Percee P feat. Diamond D, “2 Brothers From The Gutter”

The system: Nintendo
The game: Contra

Leave it to none other than Madlib to flip Hidenori Maezawa and Kyouhei Sada’s “Title Screen Theme” from shooter Contra when creating the backdrop for Percee P and DITC’s Diamond D’s “2 Brothers From the Gutter.”

This also was a precursor for Madlib’s usage of video game sounds which was again employed on Madvillainy’s “Do Not Fire” which used sound bites from Street Fighter II’s “Dhalsim.”

Joey Bada$ feat. Chuck Strangers, “Fromda Tomb$”

The system: PlayStation 3/Xbox 360
The game: L.A. Noire

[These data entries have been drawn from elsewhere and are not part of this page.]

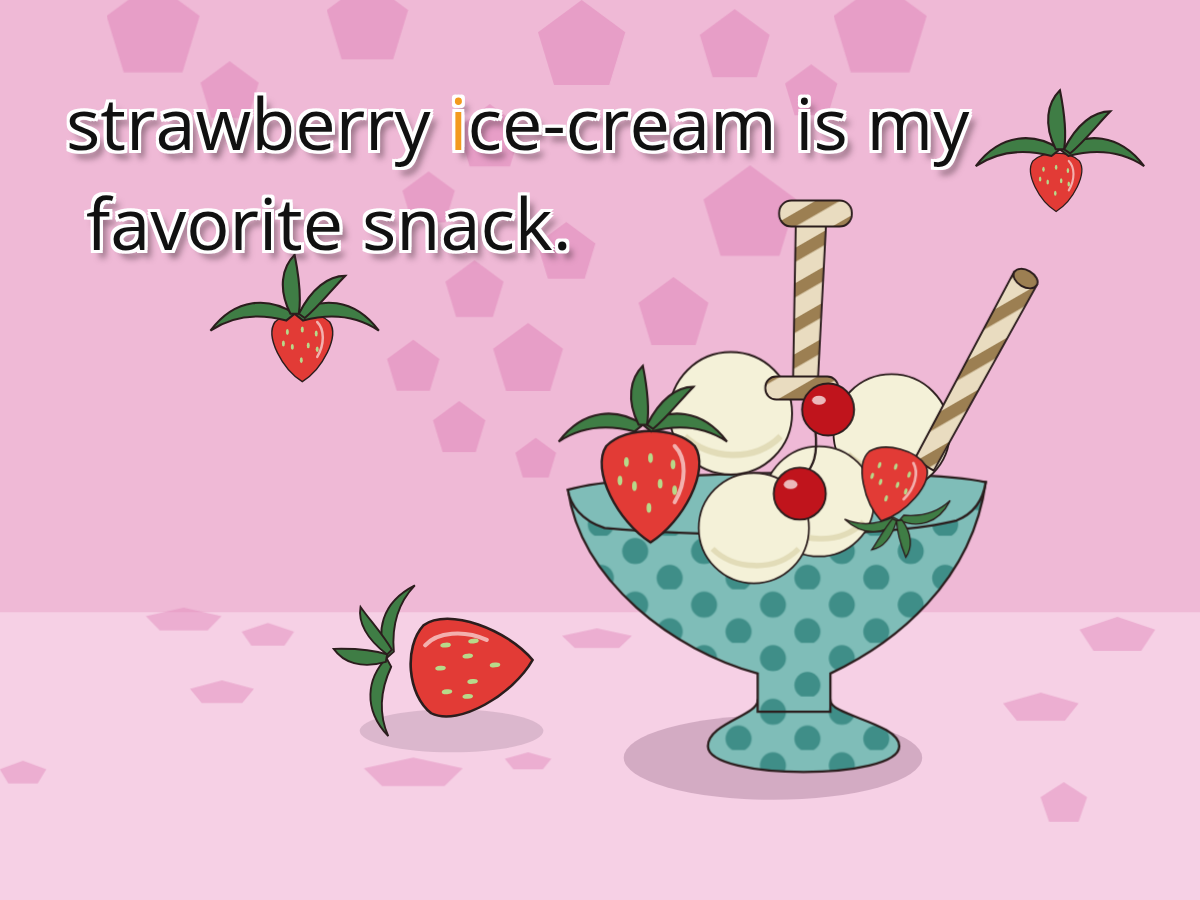
<!DOCTYPE html>
<html lang="en">
<head>
<meta charset="utf-8">
<title>Favorite Snack</title>
<link rel="stylesheet" href="https://fonts.googleapis.com/css2?family=Open+Sans:wght@500&display=swap">
<style>
:root{
  --wall:#efb9d6;
  --floor:#f6d0e5;
  --tile:#e28cbd;
  --berry:#e23b36;
  --berry-dark:#b52a2a;
  --seed:#b8d98a;
  --leaf:#3f7d45;
  --leaf-dark:#2c5a33;
  --bowl:#7fbdb8;
  --dot:#3f8e88;
  --cream:#f4f1d8;
  --cream-shade:#e2dcb8;
  --cherry:#c0141c;
  --wafer:#e9dcc0;
  --wafer-stripe:#9c7f52;
  --ink:#2b1d1d;
  --orange:#f39a1e;
}
html,body{margin:0;padding:0;overflow:hidden}
.canvas{position:relative;width:1200px;height:900px;overflow:hidden;background:var(--wall)}
.scene{position:absolute;inset:0;width:1200px;height:900px}
.caption{position:absolute;left:66px;top:72px;margin:0;font-family:"Open Sans",sans-serif;font-weight:500;font-size:72px;line-height:100px;color:#111;
  text-shadow:-3px -3px 0 #fff,3px -3px 0 #fff,-3px 3px 0 #fff,3px 3px 0 #fff,0 3px 0 #fff,0 -3px 0 #fff,3px 0 0 #fff,-3px 0 0 #fff,6px 8px 6px rgba(60,40,50,.55)}
.caption .accent{color:var(--orange)}
.caption .second-line{display:block;padding-left:20px}
</style>
</head>
<body>
<main class="canvas">
<svg class="scene" viewBox="0 0 1568 1176" aria-hidden="true">
  <defs>
    <polygon id="tile" points="0,-40 38,-12 24,34 -24,34 -38,-12"/>
    <g id="berry">
      <path d="M-55,-45 C-30,-70 30,-70 55,-45 C75,-15 40,50 0,75 C-40,50 -75,-15 -55,-45 Z" fill="var(--berry)" stroke="var(--ink)" stroke-width="3"/>
      <path d="M30,-45 C45,-30 45,0 30,25" fill="none" stroke="#fff" stroke-width="5" opacity=".6" stroke-linecap="round"/>
      <g fill="var(--seed)">
        <ellipse cx="-30" cy="-25" rx="3" ry="6"/><ellipse cx="0" cy="-30" rx="3" ry="6"/><ellipse cx="28" cy="-22" rx="3" ry="6"/>
        <ellipse cx="-20" cy="5" rx="3" ry="6"/><ellipse cx="12" cy="2" rx="3" ry="6"/><ellipse cx="-2" cy="32" rx="3" ry="6"/>
        <ellipse cx="-38" cy="-2" rx="3" ry="6"/><ellipse cx="30" cy="10" rx="3" ry="6"/>
      </g>
    </g>
    <g id="leaf-crown" fill="var(--leaf)" stroke="var(--ink)" stroke-width="2.5">
      <path d="M0,0 C-30,-20 -70,-20 -100,20 C-70,0 -40,0 -10,8 Z"/>
      <path d="M0,0 C30,-20 70,-20 100,20 C70,0 40,0 10,8 Z"/>
      <path d="M-5,0 C-20,-30 -15,-55 0,-70 C5,-45 8,-20 5,0 Z"/>
      <path d="M5,0 C20,-30 40,-45 60,-45 C45,-30 30,-10 12,5 Z"/>
    </g>
    <g id="scoop">
      <circle r="80" fill="var(--cream)" stroke="var(--ink)" stroke-width="2.5"/>
      <path d="M-60,30 C-30,60 30,65 65,30" fill="none" stroke="var(--cream-shade)" stroke-width="8"/>
    </g>
    <g id="cherry">
      <circle r="34" fill="var(--cherry)" stroke="var(--ink)" stroke-width="2.5"/>
      <ellipse cx="-12" cy="-12" rx="9" ry="6" fill="#fff" opacity=".7"/>
    </g>
    <pattern id="wafer-stripes" width="40" height="40" patternUnits="userSpaceOnUse" patternTransform="rotate(-30)">
      <rect width="40" height="40" fill="var(--wafer)"/><rect width="40" height="16" fill="var(--wafer-stripe)"/>
    </pattern>
    <pattern id="polka" width="90" height="70" patternUnits="userSpaceOnUse">
      <rect width="90" height="70" fill="var(--bowl)"/>
      <circle cx="20" cy="20" r="17" fill="var(--dot)"/><circle cx="65" cy="55" r="17" fill="var(--dot)"/>
    </pattern>
    <clipPath id="bowl-clip"><path d="M742,640 C760,760 880,850 990,880 L990,930 L1085,930 L1085,880 C1170,840 1270,760 1288,630 Z"/></clipPath>
  </defs>

  <rect class="wall" width="1568" height="800" fill="var(--wall)"/>
  <rect class="floor" y="800" width="1568" height="376" fill="var(--floor)"/>

  <g class="wall-tiles" fill="var(--tile)" opacity=".6">
    <use href="#tile" transform="translate(200,40) scale(1.6)"/>
    <use href="#tile" transform="translate(480,30) scale(1.4)"/>
    <use href="#tile" transform="translate(760,60) scale(1.5)"/>
    <use href="#tile" transform="translate(960,60) scale(1.2)"/>
    <use href="#tile" transform="translate(1150,40) scale(1.6)"/>
    <use href="#tile" transform="translate(300,120) scale(1)"/>
    <use href="#tile" transform="translate(640,180) scale(1.1)"/>
    <use href="#tile" transform="translate(980,280) scale(1.6)"/>
    <use href="#tile" transform="translate(560,260) scale(.9)"/>
    <use href="#tile" transform="translate(740,330) scale(1)"/>
    <use href="#tile" transform="translate(620,380) scale(1)"/>
    <use href="#tile" transform="translate(880,410) scale(1.2)"/>
    <use href="#tile" transform="translate(540,480) scale(.9)"/>
    <use href="#tile" transform="translate(690,470) scale(1.2)"/>
    <use href="#tile" transform="translate(600,560) scale(.9)"/>
    <use href="#tile" transform="translate(1060,120) scale(.9)"/>
    <use href="#tile" transform="translate(700,600) scale(.7)"/>
  </g>
  <g class="floor-tiles" fill="var(--tile)" opacity=".5">
    <use href="#tile" transform="translate(240,810) scale(1.3,.4)"/>
    <use href="#tile" transform="translate(350,830) scale(.9,.4)"/>
    <use href="#tile" transform="translate(290,905) scale(1.1,.4)"/>
    <use href="#tile" transform="translate(540,1010) scale(1.7,.5)"/>
    <use href="#tile" transform="translate(690,995) scale(.8,.3)"/>
    <use href="#tile" transform="translate(780,835) scale(1.2,.35)"/>
    <use href="#tile" transform="translate(1460,830) scale(1.3,.6)"/>
    <use href="#tile" transform="translate(1360,925) scale(1.3,.5)"/>
    <use href="#tile" transform="translate(1390,1050) scale(.8,.7)"/>
    <use href="#tile" transform="translate(30,1010) scale(.8,.4)"/>
  </g>

  <g class="floating-berry">
    <use href="#berry" transform="translate(395,450) scale(.65)"/>
    <use href="#leaf-crown" transform="translate(385,410) scale(1.1)"/>
  </g>
  <g class="floating-berry">
    <use href="#berry" transform="translate(1380,235) scale(.55)"/>
    <use href="#leaf-crown" transform="translate(1385,195) scale(1.1)"/>
  </g>

  <g class="floor-berry">
    <ellipse cx="590" cy="955" rx="120" ry="28" fill="#c9a7bc" opacity=".6"/>
    <use href="#berry" transform="translate(610,870) rotate(-95) scale(1.05,1.15)"/>
    <use href="#leaf-crown" transform="translate(505,860) rotate(-80) scale(1)"/>
  </g>

  <g class="sundae">
    <ellipse cx="1010" cy="990" rx="195" ry="55" fill="#c49bb5" opacity=".7"/>
    <path d="M925,975 C925,945 990,935 990,915 L1085,915 C1085,935 1175,945 1175,975 C1175,1020 925,1020 925,975 Z" fill="url(#polka)" stroke="var(--ink)" stroke-width="3"/>
    <path d="M742,640 C760,760 880,850 990,880 L990,930 L1085,930 L1085,880 C1170,840 1270,760 1288,630 Z" fill="url(#polka)" stroke="var(--ink)" stroke-width="3"/>
    <path d="M742,640 C745,660 760,680 790,690 C900,700 1150,705 1250,680 C1275,670 1285,650 1288,630 C1200,610 820,615 742,640 Z" fill="var(--bowl)" stroke="var(--ink)" stroke-width="3"/>
    <use href="#scoop" transform="translate(955,540)"/>
    <use href="#scoop" transform="translate(1165,565) scale(.95)"/>
    <use href="#scoop" transform="translate(1070,655) scale(.9)"/>
    <use href="#scoop" transform="translate(985,690) scale(.9)"/>
    <path class="wafer-upright" d="M1040,280 L1080,280 L1068,510 L1036,510 Z" fill="url(#wafer-stripes)" stroke="var(--ink)" stroke-width="2.5"/>
    <rect x="1018" y="262" width="95" height="34" rx="16" fill="url(#wafer-stripes)" stroke="var(--ink)" stroke-width="2.5"/>
    <rect x="1000" y="492" width="95" height="30" rx="14" fill="url(#wafer-stripes)" stroke="var(--ink)" stroke-width="2.5"/>
    <path class="wafer-slant" d="M1325,355 L1355,372 L1220,615 L1195,600 Z" fill="url(#wafer-stripes)" stroke="var(--ink)" stroke-width="2.5"/>
    <ellipse cx="1340" cy="364" rx="17" ry="11" transform="rotate(30 1340 364)" fill="var(--wafer-stripe)" stroke="var(--ink)" stroke-width="2.5"/>
    <path d="M1065,560 C1070,600 1060,610 1050,625" fill="none" stroke="var(--ink)" stroke-width="3"/>
    <use href="#cherry" transform="translate(1082,535)"/>
    <use href="#cherry" transform="translate(1045,645)"/>
    <use href="#berry" transform="translate(1165,630) scale(.7) rotate(15)"/>
    <use href="#leaf-crown" transform="translate(1175,680) rotate(170) scale(.7)"/>
    <use href="#berry" transform="translate(850,630) scale(1.05)"/>
    <use href="#leaf-crown" transform="translate(840,555) scale(1.1)"/>
  </g>
</svg>
<h1 class="caption">strawberry <span class="accent">i</span>ce-cream is my<span class="second-line">favorite snack.</span></h1>
</main>
</body>
</html>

Serving as the main piano/trumpet melody from Joey Bada$$’ debut mixtape, 1999, Chuck Strangers pulled from Andrew Hale’s “Main Theme” from Rockstar Games’ L.A. Noire which allowed players the ability to step into 1947 Los Angeles and the shoes of Detective Cole Phelps.

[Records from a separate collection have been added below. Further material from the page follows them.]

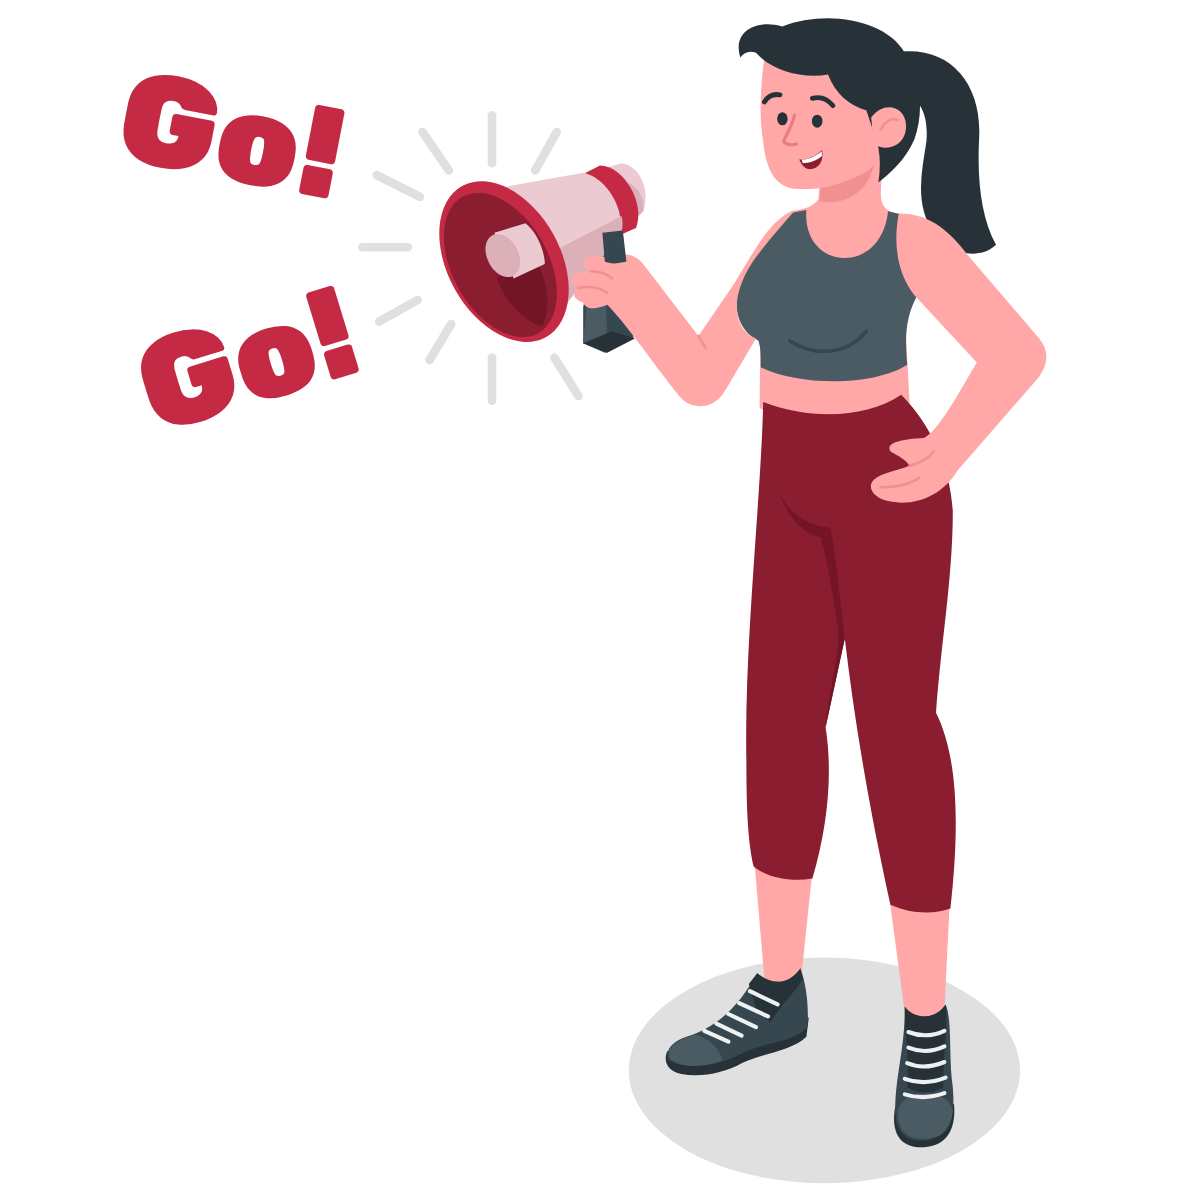
<!DOCTYPE html>
<html lang="en">
<head>
<meta charset="utf-8">
<title>Go! Go! – coach with megaphone</title>
<link rel="stylesheet" href="https://fonts.googleapis.com/css2?family=Rubik:wght@900&display=swap">
<style>
  :root {
    --paper: #ffffff;
    --red: #c52a44;
    --wine: #8a1d2f;
    --wine-deep: #741526;
    --blush: #ebcbd1;
    --blush-shade: #dcb0b9;
    --skin: #ffa8a7;
    --skin-shade: #f28f8f;
    --hair: #263238;
    --slate: #4a5b64;
    --slate-dark: #37474f;
    --mist: #e0e0e0;
  }
  html, body { margin: 0; padding: 0; background: var(--paper); overflow: hidden; }
  .canvas { display: block; width: 1200px; height: 1200px; }
  .shout { font-family: "Rubik", sans-serif; font-weight: 900; font-size: 54px; fill: var(--red); }
  .rays { stroke: var(--mist); stroke-width: 3.6; stroke-linecap: round; fill: none; }
  .line { fill: none; stroke-linecap: round; stroke-linejoin: round; }
  .skin { fill: var(--skin); }
  .crease { stroke: var(--skin-shade); stroke-width: 1.1; }
  .hair { fill: var(--hair); }
  .pants { fill: var(--wine); }
  .pants-fold { fill: var(--wine-deep); }
  .top { fill: var(--slate); }
  .shoe { fill: var(--slate-dark); }
  .sole { fill: var(--hair); }
  .laces { stroke: #eef1f2; stroke-width: 1.7; }
</style>
</head>
<body>
<svg class="canvas" viewBox="0 0 500 500" role="img" aria-label="A woman in sportswear shouts Go! Go! through a megaphone">

  <ellipse class="floor-shadow" cx="343.5" cy="446" rx="81.5" ry="47" fill="var(--mist)"/>

  <g class="shouts">
    <text class="shout" transform="translate(47 65.5) rotate(11)" textLength="94" lengthAdjust="spacingAndGlyphs">Go!</text>
    <text class="shout" transform="translate(64.5 181) rotate(-17)" textLength="92" lengthAdjust="spacingAndGlyphs">Go!</text>
  </g>

  <path class="rays" d="M205 48V68 M176 55L187 71 M157 73L175 82 M151 103H170 M158 134L174 125 M179 150L188 135 M205 149V167 M231 149L241 165 M223 71L232 55"/>

  <g class="ponytail">
    <path class="hair" d="M372 22C394 18 409 33 408 57C407 76 409 91 415 102C409 108 396 107 389 97C381 85 384 72 386 59C387 47 383 41 376 38Z"/>
  </g>

  <g class="legs">
    <path class="skin" d="M314 355L318.500 408C324 412 330 411 334 406L339 358Z"/>
    <path class="skin" d="M370 370L377 422C382 427 390 427 393.500 421L396 370Z"/>
  </g>

  <g class="shoe-left">
    <path class="sole" d="M278 438C276 443 279 446.500 284 447.500C292 449 302 447 309 443C317 439 330 438 336 432L337 424Z"/>
    <path class="shoe" d="M315.500 405.500C322 411 329 410 333.500 403.500C336 410 337 419 336.500 428C331 434 318 434.500 309 439C300 444 286 446 279 442C276.500 438 280 434 286 432C299 428 308 419 315.500 405.500Z"/>
    <path class="sole" d="M315.500 405.500C322 411 329 410 333.500 403.500L334.500 408C330 415 325 419 321 426L315 420L312 410Z"/>
    <path fill="var(--slate)" d="M279 441C277 436 283 433 290 431C296 433 300 437 301 442C293 445 284 445 279 441Z"/>
    <path class="line laces" d="M312.500 413L324 418.500 M308 418L320 423.500 M303.500 422.500L315 428 M298.500 426.500L309 431.500 M293.500 429.500L303.500 434"/>
  </g>

  <g class="shoe-right">
    <path class="sole" d="M373 461C371 472 375 478.500 385 478C394 477.500 398.500 471 397.500 460Z"/>
    <path class="shoe" d="M377 419.500C381 425 390 425 394 418.500C396.500 424 395.500 437 396.500 449C398.500 463 397 473 387 475C377 476.500 372.500 471 373 461C373.500 446 377 437 377 419.500Z"/>
    <path class="sole" d="M377 419.500C381 425 390 425 394 418.500C395 425 393 440 393 453C388 456 383 456 378 453C379 442 377 432 377 419.500Z"/>
    <path fill="var(--slate)" d="M374 463C376 457 381 455.500 386 455.500C391 455.500 396 458 397 463C396 471 392 474 386 474.500C379 475 374 472 374 463Z"/>
    <path class="line laces" d="M378.500 430Q386 433 393.500 429.500 M378.500 436.500Q386 439.500 393.500 436 M378 443Q385 446 393.500 442.500 M377 449.500Q385 452.500 394 449 M377 456Q385 458.500 393.500 455.500"/>
  </g>

  <g class="torso">
    <path class="skin" d="M342 70L341 83C338 87 334 87 330 88C322 98 318 108 317 120L316.500 170C335 180 362 178 379 168L377 130L392 102C388 93 381 90 374 89C369 88 367 86 367 80L368 60Z"/>
    <path d="M342 77C350 77 359 74 364 69C362 79 353 86 341.500 84Z" fill="var(--skin-shade)"/>
  </g>

  <g class="trousers">
    <path class="pants" d="M318 167.500C317 210 310 268 311 318C311 341 312 352 314 361C320 366 330 367.500 338.500 366C345 344 347 322 344 303L352 266C356 300 362 336 371 377C380 381 389 381 396 378.500C400 343 399 315 390 297C392 268 397 241 397 213C396 195 388 177 375.500 164.500C360 175 336 174.500 318 167.500Z"/>
    <path class="pants-fold" d="M325 206C330 215 337 219 346 220C349 236 350 251 352 266L344 303C345 290 349 277 349.500 263C347 249 345 234 342 224C334 222 328 215 325 206Z"/>
  </g>

  <g class="sports-top">
    <path class="top" d="M330.500 88.500L336 87.500C335 99 342 107.500 352 107.500C362 107.500 369 99 370 88L376 89.500C374 104 377 115 383 122C377 131 377 142 378 152C364 161 333 161 317 153C317 148 317 145 316 142C308 138 305 129 308 119C311 108 321 99 330.500 88.500Z"/>
    <path class="line" d="M329 142C338 148 352 149 361 138" stroke="var(--slate-dark)" stroke-width="1.500"/>
  </g>

  <g class="arm-on-hip">
    <path class="skin" d="M374.500 89C388 89 396 97 403 106L433 141C437 146 437 151 433 157L399 196C393 206 382 211 371 209C364 208 361 203 364 200C367 197 375 196 379 194C377 191 374 190 371 188C369 185 374 183 385 182.500C391 179 397 168 407 151L381 123C374 114 372 102 374.500 89Z"/>
    <path class="line crease" d="M379 194C383 193 387 191 389 188 M367 203C374 203 379 202 383 199"/>
  </g>

  <g class="megaphone">
    <path class="handle-side" fill="var(--slate-dark)" d="M249 95L259 93L264 141L252 147L243 143V128Z"/>
    <path class="handle-front" fill="var(--slate)" d="M247 98L252 97L253 147L243 143Z"/>
    <path fill="var(--hair)" d="M243 143L255 138L264.500 141L253 147Z"/>
    <path class="mouthpiece" fill="var(--blush)" d="M249 71L259 68C267 69 271 80 268 88L262 94Z"/>
    <path class="mouthpiece-shade" fill="var(--blush-shade)" d="M258 75C265 76 269 82 268 88L262 94Z"/>
    <path class="collar" fill="var(--red)" d="M242 73L250 69C260 69 269 85 265 95L256 99Z"/>
    <path class="cone" fill="var(--blush)" d="M204 79L243 72C253 74 261 88 258 98L234 128Z"/>
    <path class="cone-shade" fill="var(--blush-shade)" d="M228 106L259 90C260 94 259 97 258 98L235 128Z"/>
    <g class="bell" transform="rotate(-29 210 109)">
      <ellipse cx="210" cy="109" rx="23.500" ry="36" fill="var(--red)"/>
      <ellipse cx="208" cy="109.500" rx="20" ry="32.500" fill="var(--wine)"/>
    </g>
    <path class="horn-shade" fill="var(--wine-deep)" d="M207 116L222 106C228 116 230 127 226 136C219 134 211 127 207 116Z"/>
    <path class="horn-core" fill="var(--blush)" d="M206 97L219 93C224 97 227 105 227 110L214 116Z"/>
    <ellipse class="horn-tip" cx="209.500" cy="106.500" rx="6.500" ry="9.500" transform="rotate(-27 209.500 106.500)" fill="var(--blush-shade)"/>
  </g>

  <g class="arm-with-megaphone">
    <path class="skin" d="M331 87.500C321 91 314 105 306 118L291 140L268 110C265 106 260 105 256 107L245 107C242 109 243 112 246 113L240 114C237 116 238 119 241 120C238 122 239 125 243 126C244 129 248 129 253 127C261 135 271 150 283 165C288 171 297 171 302 163L315 141C307 138 305 128 309 118C313 107 323 98 331 87.500Z"/>
    <path class="handle-grip" fill="var(--slate-dark)" d="M251 97L259.500 96L261 109C257 110 254 110 252 109Z"/>
    <path class="line crease" d="M246 113C250 113 253 114 255 116 M241 120C246 119 250 120 253 122 M291 140L294 145"/>
  </g>

  <g class="head">
    <path class="skin" d="M319 21C317 33 316 48 318 59C319 69 322 77 330 78.500C343 80 359 76 368 63L370 28C352 14 333 14 319 21Z"/>
    <path class="hair" d="M308.500 24C305 13 315 8 326 11C344 4 369 8 377 22C384 33 385 47 381 58C377 67 371 72 366 76C367 69 367 62 364 55L361 46C354 44 348 39 345 31C334 33 321 29 315 22C312 21 310 22 308.500 24Z"/>
    <path class="skin ear" d="M363 49C368 42 377 44 377.500 52C378 60 370 64 364 60Z"/>
    <path class="line crease" d="M367 54C369 50 372 49 374 50"/>
    <g class="face">
      <path class="line" stroke="var(--hair)" stroke-width="2" d="M318.500 42.500C320 40 322 39 325 39.500 M338.500 41C342 40 345 41.500 347 44"/>
      <ellipse cx="326" cy="49.500" rx="2.200" ry="2.700" class="hair"/>
      <ellipse cx="340.500" cy="50.500" rx="2.200" ry="2.700" class="hair"/>
      <path class="line" stroke="#e87c7e" stroke-width="1.300" d="M331 48C330 53 327 57 326.500 59C328 60.500 330 60.500 332 60"/>
      <path fill="var(--wine)" d="M333 66.500C337 66.500 340 65 342.500 62.500C343.500 67 341 70.500 337.500 70.500C335 70.500 334 68.500 333 66.500Z"/>
      <path fill="#ffffff" d="M334 66.500C337 66.500 340 65 342.400 63L342.500 65C340 67 337 68 334.500 68Z"/>
    </g>
  </g>
</svg>
</body>
</html>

Statik Selektah feat. Big Shug, “Punch Out”

The system: Nintendo
The game: Mike Tyson’s Punch-Out!!

Similar in nature to the theme for Super Mario Bros., the first chords and catchy tune refrain from the music from Mike Tyson’s Punch-Out!! is as recognizable as any piece of video game ever created.

In borrowing not only the title of the song, but also the main melody from composers Yukio Kaneoka, Akito Nakatsuka and Kenji Yamamoto, producer Statik Selektah leaves the novelty and nostalgia of the sample almost completely intact.

Lil’ Flip, “Game Over”

The system: Arcade
The game: Ms. Pac-Man

Lil’ Flip’s Nick Fury-produced breakout single, “Game Over,”turned to video game royalty and specifically Naoki Higashio’s “Ms. Pac-Man Theme” to level up all the way to number 15 on the Billboard charts.

Despite being hit with a lawsuit from Namco as a result of the usage in 2004, the song ultimately proved to be the biggest hit of Flip’s career.

Young Jeezy feat. Akon, “Soul Survivor”

The system: Nintendo 64
The game: GoldenEye 007

Peaking at number 1 on both the Billboard Hot R&B/Hip-Hop Songs and Rap Songs category, “Soul Survivor” from Young Jeezy from his third studio album, Let’s Get It: Thug Motivation 101, actually used a xylophone riff from the “Bunker Music” from legendary Nintendo 64 shooter, GoldenEye 007, to create the massive hit.

While it is certainly one of the lesser known usages of video game music in rap, it is undoubtedly one of the biggest success stories as well.

Del The Funky Homosapien & Khaos Unique, “Protoculture”

The system: Sega Dreamcast, PlayStation, PlayStation 2
The game: Darkstalkers

Unlike the aforementioned Nintendo 64 classic, GoldenEye 007 – which had the luxury of having connections to the James Bond franchise to up the awareness for the general public – Del the Funky Homosapien’s usage of Darkstalkers is more akin to a person utilizing a dusty classic.

Dubbed “obscure and beloved” by IGN‘s Richard George, the sample itself comes from “Morrigan’s Win Theme” by Takayuki Iwai.

Dom Kennedy, “Locals Only”

The system: Super Nintendo
The game: Chrono Trigger

Los Angeles emcee Dom Kennedy is perpetually on the cusp of breaking out from the West Coast underground and becoming a household name. In addition to a smooth delivery, Kennedy also has the knack for picking out production that suits his storyteller’s vibe.

While one doesn’t normally think of “smooth piano” samples as it relates to old video game titles, Yasunori Mitsuda’s “Secret of the Forest” from 1995’s Chrono Trigger proved to be the rare exception.

What To Read Next